### Try it
Could you return the whole listing, character for character?

╔══

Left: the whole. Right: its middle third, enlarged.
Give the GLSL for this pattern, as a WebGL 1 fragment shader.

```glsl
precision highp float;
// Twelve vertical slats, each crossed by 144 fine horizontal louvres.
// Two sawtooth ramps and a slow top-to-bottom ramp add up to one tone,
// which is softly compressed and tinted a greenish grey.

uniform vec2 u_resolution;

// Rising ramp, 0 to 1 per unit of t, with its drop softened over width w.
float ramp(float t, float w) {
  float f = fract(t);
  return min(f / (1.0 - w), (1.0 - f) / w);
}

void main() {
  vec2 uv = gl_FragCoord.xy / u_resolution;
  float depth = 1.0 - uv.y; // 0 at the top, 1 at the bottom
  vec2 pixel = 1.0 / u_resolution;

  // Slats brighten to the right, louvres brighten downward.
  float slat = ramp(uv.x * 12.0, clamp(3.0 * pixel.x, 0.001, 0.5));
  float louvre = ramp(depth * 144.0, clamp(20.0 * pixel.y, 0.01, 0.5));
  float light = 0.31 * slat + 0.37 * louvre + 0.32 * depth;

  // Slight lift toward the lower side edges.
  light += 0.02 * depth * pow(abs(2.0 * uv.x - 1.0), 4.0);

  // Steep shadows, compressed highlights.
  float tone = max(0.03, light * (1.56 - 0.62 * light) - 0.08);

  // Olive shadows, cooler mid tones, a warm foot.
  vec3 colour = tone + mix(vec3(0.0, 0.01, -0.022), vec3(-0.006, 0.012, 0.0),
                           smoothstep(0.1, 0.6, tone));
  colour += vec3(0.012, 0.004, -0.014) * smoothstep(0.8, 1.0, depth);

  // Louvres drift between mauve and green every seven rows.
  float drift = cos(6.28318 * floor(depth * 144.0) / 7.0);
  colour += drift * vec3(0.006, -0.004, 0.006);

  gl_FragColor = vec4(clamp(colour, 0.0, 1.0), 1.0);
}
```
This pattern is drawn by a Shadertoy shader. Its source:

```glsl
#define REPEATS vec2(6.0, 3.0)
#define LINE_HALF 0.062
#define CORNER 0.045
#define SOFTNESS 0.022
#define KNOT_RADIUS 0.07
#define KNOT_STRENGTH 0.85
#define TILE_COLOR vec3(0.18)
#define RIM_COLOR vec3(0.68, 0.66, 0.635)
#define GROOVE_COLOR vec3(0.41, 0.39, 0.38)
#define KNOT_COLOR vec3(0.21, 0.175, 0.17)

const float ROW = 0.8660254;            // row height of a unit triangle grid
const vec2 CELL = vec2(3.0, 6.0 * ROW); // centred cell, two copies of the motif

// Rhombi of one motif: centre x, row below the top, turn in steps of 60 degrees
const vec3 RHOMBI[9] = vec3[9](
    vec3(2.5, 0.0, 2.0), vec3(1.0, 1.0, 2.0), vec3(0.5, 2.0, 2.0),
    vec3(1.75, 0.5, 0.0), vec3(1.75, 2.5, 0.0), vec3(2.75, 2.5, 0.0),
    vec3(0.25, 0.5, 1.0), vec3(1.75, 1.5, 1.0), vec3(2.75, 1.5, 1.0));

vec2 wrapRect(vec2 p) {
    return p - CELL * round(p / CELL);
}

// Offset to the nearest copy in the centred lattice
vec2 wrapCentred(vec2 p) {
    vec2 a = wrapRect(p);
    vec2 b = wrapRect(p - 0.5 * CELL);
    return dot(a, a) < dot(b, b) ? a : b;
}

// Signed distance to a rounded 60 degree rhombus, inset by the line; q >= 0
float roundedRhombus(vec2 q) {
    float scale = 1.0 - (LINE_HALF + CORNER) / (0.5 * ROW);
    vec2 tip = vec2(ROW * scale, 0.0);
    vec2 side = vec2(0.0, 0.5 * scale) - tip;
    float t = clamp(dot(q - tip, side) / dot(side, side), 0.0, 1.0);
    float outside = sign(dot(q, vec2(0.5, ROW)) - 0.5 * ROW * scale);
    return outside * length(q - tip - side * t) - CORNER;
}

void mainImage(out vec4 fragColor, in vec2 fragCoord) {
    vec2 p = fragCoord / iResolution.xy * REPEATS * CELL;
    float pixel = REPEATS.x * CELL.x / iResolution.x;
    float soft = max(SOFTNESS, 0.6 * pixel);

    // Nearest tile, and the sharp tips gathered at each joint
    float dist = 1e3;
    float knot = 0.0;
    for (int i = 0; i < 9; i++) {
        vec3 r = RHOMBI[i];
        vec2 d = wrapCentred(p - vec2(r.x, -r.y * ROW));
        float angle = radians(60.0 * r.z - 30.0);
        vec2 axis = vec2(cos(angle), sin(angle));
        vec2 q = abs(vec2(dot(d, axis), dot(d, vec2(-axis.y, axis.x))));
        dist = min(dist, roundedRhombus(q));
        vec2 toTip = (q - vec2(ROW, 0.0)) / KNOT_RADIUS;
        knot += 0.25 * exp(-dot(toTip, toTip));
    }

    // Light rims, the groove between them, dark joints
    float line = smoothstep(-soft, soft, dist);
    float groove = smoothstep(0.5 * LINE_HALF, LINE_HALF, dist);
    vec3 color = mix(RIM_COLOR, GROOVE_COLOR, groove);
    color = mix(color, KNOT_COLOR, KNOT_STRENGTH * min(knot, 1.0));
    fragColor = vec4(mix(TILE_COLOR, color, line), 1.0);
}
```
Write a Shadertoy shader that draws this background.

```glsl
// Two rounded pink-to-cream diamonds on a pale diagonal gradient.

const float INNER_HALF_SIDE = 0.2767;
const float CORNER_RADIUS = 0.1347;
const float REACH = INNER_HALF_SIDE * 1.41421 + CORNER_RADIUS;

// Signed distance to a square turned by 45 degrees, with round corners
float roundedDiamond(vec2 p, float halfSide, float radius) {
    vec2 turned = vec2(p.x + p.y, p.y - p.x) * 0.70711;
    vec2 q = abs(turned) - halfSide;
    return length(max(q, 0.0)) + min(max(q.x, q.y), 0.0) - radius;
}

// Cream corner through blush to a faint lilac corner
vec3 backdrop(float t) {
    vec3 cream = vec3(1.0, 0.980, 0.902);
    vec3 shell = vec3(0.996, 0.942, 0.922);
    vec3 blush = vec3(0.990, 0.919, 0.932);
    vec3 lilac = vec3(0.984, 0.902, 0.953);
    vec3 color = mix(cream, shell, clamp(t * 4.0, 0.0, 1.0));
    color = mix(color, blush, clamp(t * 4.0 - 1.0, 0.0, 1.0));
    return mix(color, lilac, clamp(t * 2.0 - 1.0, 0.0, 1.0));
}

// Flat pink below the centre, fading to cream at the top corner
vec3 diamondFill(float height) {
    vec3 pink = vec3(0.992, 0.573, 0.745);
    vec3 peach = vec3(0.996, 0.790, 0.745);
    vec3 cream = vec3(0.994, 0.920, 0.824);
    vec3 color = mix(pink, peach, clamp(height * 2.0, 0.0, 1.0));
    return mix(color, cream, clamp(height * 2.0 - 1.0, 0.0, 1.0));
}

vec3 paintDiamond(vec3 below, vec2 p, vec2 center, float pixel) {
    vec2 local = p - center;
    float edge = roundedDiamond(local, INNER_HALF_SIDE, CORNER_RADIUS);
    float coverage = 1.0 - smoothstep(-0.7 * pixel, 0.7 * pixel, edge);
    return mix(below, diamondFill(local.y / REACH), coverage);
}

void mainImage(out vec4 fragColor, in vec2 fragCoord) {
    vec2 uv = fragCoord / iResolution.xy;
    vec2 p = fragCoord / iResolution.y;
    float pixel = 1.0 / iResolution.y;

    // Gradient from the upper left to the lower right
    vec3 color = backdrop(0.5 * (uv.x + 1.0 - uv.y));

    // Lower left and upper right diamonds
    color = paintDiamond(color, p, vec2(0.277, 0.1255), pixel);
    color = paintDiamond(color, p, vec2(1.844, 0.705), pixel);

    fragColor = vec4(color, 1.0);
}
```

╚══

### Result for this exercise
Left: the whole. Right: its middle third, enlarged.
Give the GLSL for this pattern, as a WebGL 1 fragment shader.

```glsl
precision highp float;
// Twelve vertical slats, each crossed by 144 fine horizontal louvres.
// Two sawtooth ramps and a slow top-to-bottom ramp add up to one tone,
// which is softly compressed and tinted a greenish grey.

uniform vec2 u_resolution;

// Rising ramp, 0 to 1 per unit of t, with its drop softened over width w.
float ramp(float t, float w) {
  float f = fract(t);
  return min(f / (1.0 - w), (1.0 - f) / w);
}

void main() {
  vec2 uv = gl_FragCoord.xy / u_resolution;
  float depth = 1.0 - uv.y; // 0 at the top, 1 at the bottom
  vec2 pixel = 1.0 / u_resolution;

  // Slats brighten to the right, louvres brighten downward.
  float slat = ramp(uv.x * 12.0, clamp(3.0 * pixel.x, 0.001, 0.5));
  float louvre = ramp(depth * 144.0, clamp(20.0 * pixel.y, 0.01, 0.5));
  float light = 0.31 * slat + 0.37 * louvre + 0.32 * depth;

  // Slight lift toward the lower side edges.
  light += 0.02 * depth * pow(abs(2.0 * uv.x - 1.0), 4.0);

  // Steep shadows, compressed highlights.
  float tone = max(0.03, light * (1.56 - 0.62 * light) - 0.08);

  // Olive shadows, cooler mid tones, a warm foot.
  vec3 colour = tone + mix(vec3(0.0, 0.01, -0.022), vec3(-0.006, 0.012, 0.0),
                           smoothstep(0.1, 0.6, tone));
  colour += vec3(0.012, 0.004, -0.014) * smoothstep(0.8, 1.0, depth);

  // Louvres drift between mauve and green every seven rows.
  float drift = cos(6.28318 * floor(depth * 144.0) / 7.0);
  colour += drift * vec3(0.006, -0.004, 0.006);

  gl_FragColor = vec4(clamp(colour, 0.0, 1.0), 1.0);
}
```
This pattern is drawn by a Shadertoy shader. Its source:

```glsl
#define REPEATS vec2(6.0, 3.0)
#define LINE_HALF 0.062
#define CORNER 0.045
#define SOFTNESS 0.022
#define KNOT_RADIUS 0.07
#define KNOT_STRENGTH 0.85
#define TILE_COLOR vec3(0.18)
#define RIM_COLOR vec3(0.68, 0.66, 0.635)
#define GROOVE_COLOR vec3(0.41, 0.39, 0.38)
#define KNOT_COLOR vec3(0.21, 0.175, 0.17)

const float ROW = 0.8660254;            // row height of a unit triangle grid
const vec2 CELL = vec2(3.0, 6.0 * ROW); // centred cell, two copies of the motif

// Rhombi of one motif: centre x, row below the top, turn in steps of 60 degrees
const vec3 RHOMBI[9] = vec3[9](
    vec3(2.5, 0.0, 2.0), vec3(1.0, 1.0, 2.0), vec3(0.5, 2.0, 2.0),
    vec3(1.75, 0.5, 0.0), vec3(1.75, 2.5, 0.0), vec3(2.75, 2.5, 0.0),
    vec3(0.25, 0.5, 1.0), vec3(1.75, 1.5, 1.0), vec3(2.75, 1.5, 1.0));

vec2 wrapRect(vec2 p) {
    return p - CELL * round(p / CELL);
}

// Offset to the nearest copy in the centred lattice
vec2 wrapCentred(vec2 p) {
    vec2 a = wrapRect(p);
    vec2 b = wrapRect(p - 0.5 * CELL);
    return dot(a, a) < dot(b, b) ? a : b;
}

// Signed distance to a rounded 60 degree rhombus, inset by the line; q >= 0
float roundedRhombus(vec2 q) {
    float scale = 1.0 - (LINE_HALF + CORNER) / (0.5 * ROW);
    vec2 tip = vec2(ROW * scale, 0.0);
    vec2 side = vec2(0.0, 0.5 * scale) - tip;
    float t = clamp(dot(q - tip, side) / dot(side, side), 0.0, 1.0);
    float outside = sign(dot(q, vec2(0.5, ROW)) - 0.5 * ROW * scale);
    return outside * length(q - tip - side * t) - CORNER;
}

void mainImage(out vec4 fragColor, in vec2 fragCoord) {
    vec2 p = fragCoord / iResolution.xy * REPEATS * CELL;
    float pixel = REPEATS.x * CELL.x / iResolution.x;
    float soft = max(SOFTNESS, 0.6 * pixel);

    // Nearest tile, and the sharp tips gathered at each joint
    float dist = 1e3;
    float knot = 0.0;
    for (int i = 0; i < 9; i++) {
        vec3 r = RHOMBI[i];
        vec2 d = wrapCentred(p - vec2(r.x, -r.y * ROW));
        float angle = radians(60.0 * r.z - 30.0);
        vec2 axis = vec2(cos(angle), sin(angle));
        vec2 q = abs(vec2(dot(d, axis), dot(d, vec2(-axis.y, axis.x))));
        dist = min(dist, roundedRhombus(q));
        vec2 toTip = (q - vec2(ROW, 0.0)) / KNOT_RADIUS;
        knot += 0.25 * exp(-dot(toTip, toTip));
    }

    // Light rims, the groove between them, dark joints
    float line = smoothstep(-soft, soft, dist);
    float groove = smoothstep(0.5 * LINE_HALF, LINE_HALF, dist);
    vec3 color = mix(RIM_COLOR, GROOVE_COLOR, groove);
    color = mix(color, KNOT_COLOR, KNOT_STRENGTH * min(knot, 1.0));
    fragColor = vec4(mix(TILE_COLOR, color, line), 1.0);
}
```
Write a Shadertoy shader that draws this background.

```glsl
// Two rounded pink-to-cream diamonds on a pale diagonal gradient.

const float INNER_HALF_SIDE = 0.2767;
const float CORNER_RADIUS = 0.1347;
const float REACH = INNER_HALF_SIDE * 1.41421 + CORNER_RADIUS;

// Signed distance to a square turned by 45 degrees, with round corners
float roundedDiamond(vec2 p, float halfSide, float radius) {
    vec2 turned = vec2(p.x + p.y, p.y - p.x) * 0.70711;
    vec2 q = abs(turned) - halfSide;
    return length(max(q, 0.0)) + min(max(q.x, q.y), 0.0) - radius;
}

// Cream corner through blush to a faint lilac corner
vec3 backdrop(float t) {
    vec3 cream = vec3(1.0, 0.980, 0.902);
    vec3 shell = vec3(0.996, 0.942, 0.922);
    vec3 blush = vec3(0.990, 0.919, 0.932);
    vec3 lilac = vec3(0.984, 0.902, 0.953);
    vec3 color = mix(cream, shell, clamp(t * 4.0, 0.0, 1.0));
    color = mix(color, blush, clamp(t * 4.0 - 1.0, 0.0, 1.0));
    return mix(color, lilac, clamp(t * 2.0 - 1.0, 0.0, 1.0));
}

// Flat pink below the centre, fading to cream at the top corner
vec3 diamondFill(float height) {
    vec3 pink = vec3(0.992, 0.573, 0.745);
    vec3 peach = vec3(0.996, 0.790, 0.745);
    vec3 cream = vec3(0.994, 0.920, 0.824);
    vec3 color = mix(pink, peach, clamp(height * 2.0, 0.0, 1.0));
    return mix(color, cream, clamp(height * 2.0 - 1.0, 0.0, 1.0));
}

vec3 paintDiamond(vec3 below, vec2 p, vec2 center, float pixel) {
    vec2 local = p - center;
    float edge = roundedDiamond(local, INNER_HALF_SIDE, CORNER_RADIUS);
    float coverage = 1.0 - smoothstep(-0.7 * pixel, 0.7 * pixel, edge);
    return mix(below, diamondFill(local.y / REACH), coverage);
}

void mainImage(out vec4 fragColor, in vec2 fragCoord) {
    vec2 uv = fragCoord / iResolution.xy;
    vec2 p = fragCoord / iResolution.y;
    float pixel = 1.0 / iResolution.y;

    // Gradient from the upper left to the lower right
    vec3 color = backdrop(0.5 * (uv.x + 1.0 - uv.y));

    // Lower left and upper right diamonds
    color = paintDiamond(color, p, vec2(0.277, 0.1255), pixel);
    color = paintDiamond(color, p, vec2(1.844, 0.705), pixel);

    fragColor = vec4(color, 1.0);
}
```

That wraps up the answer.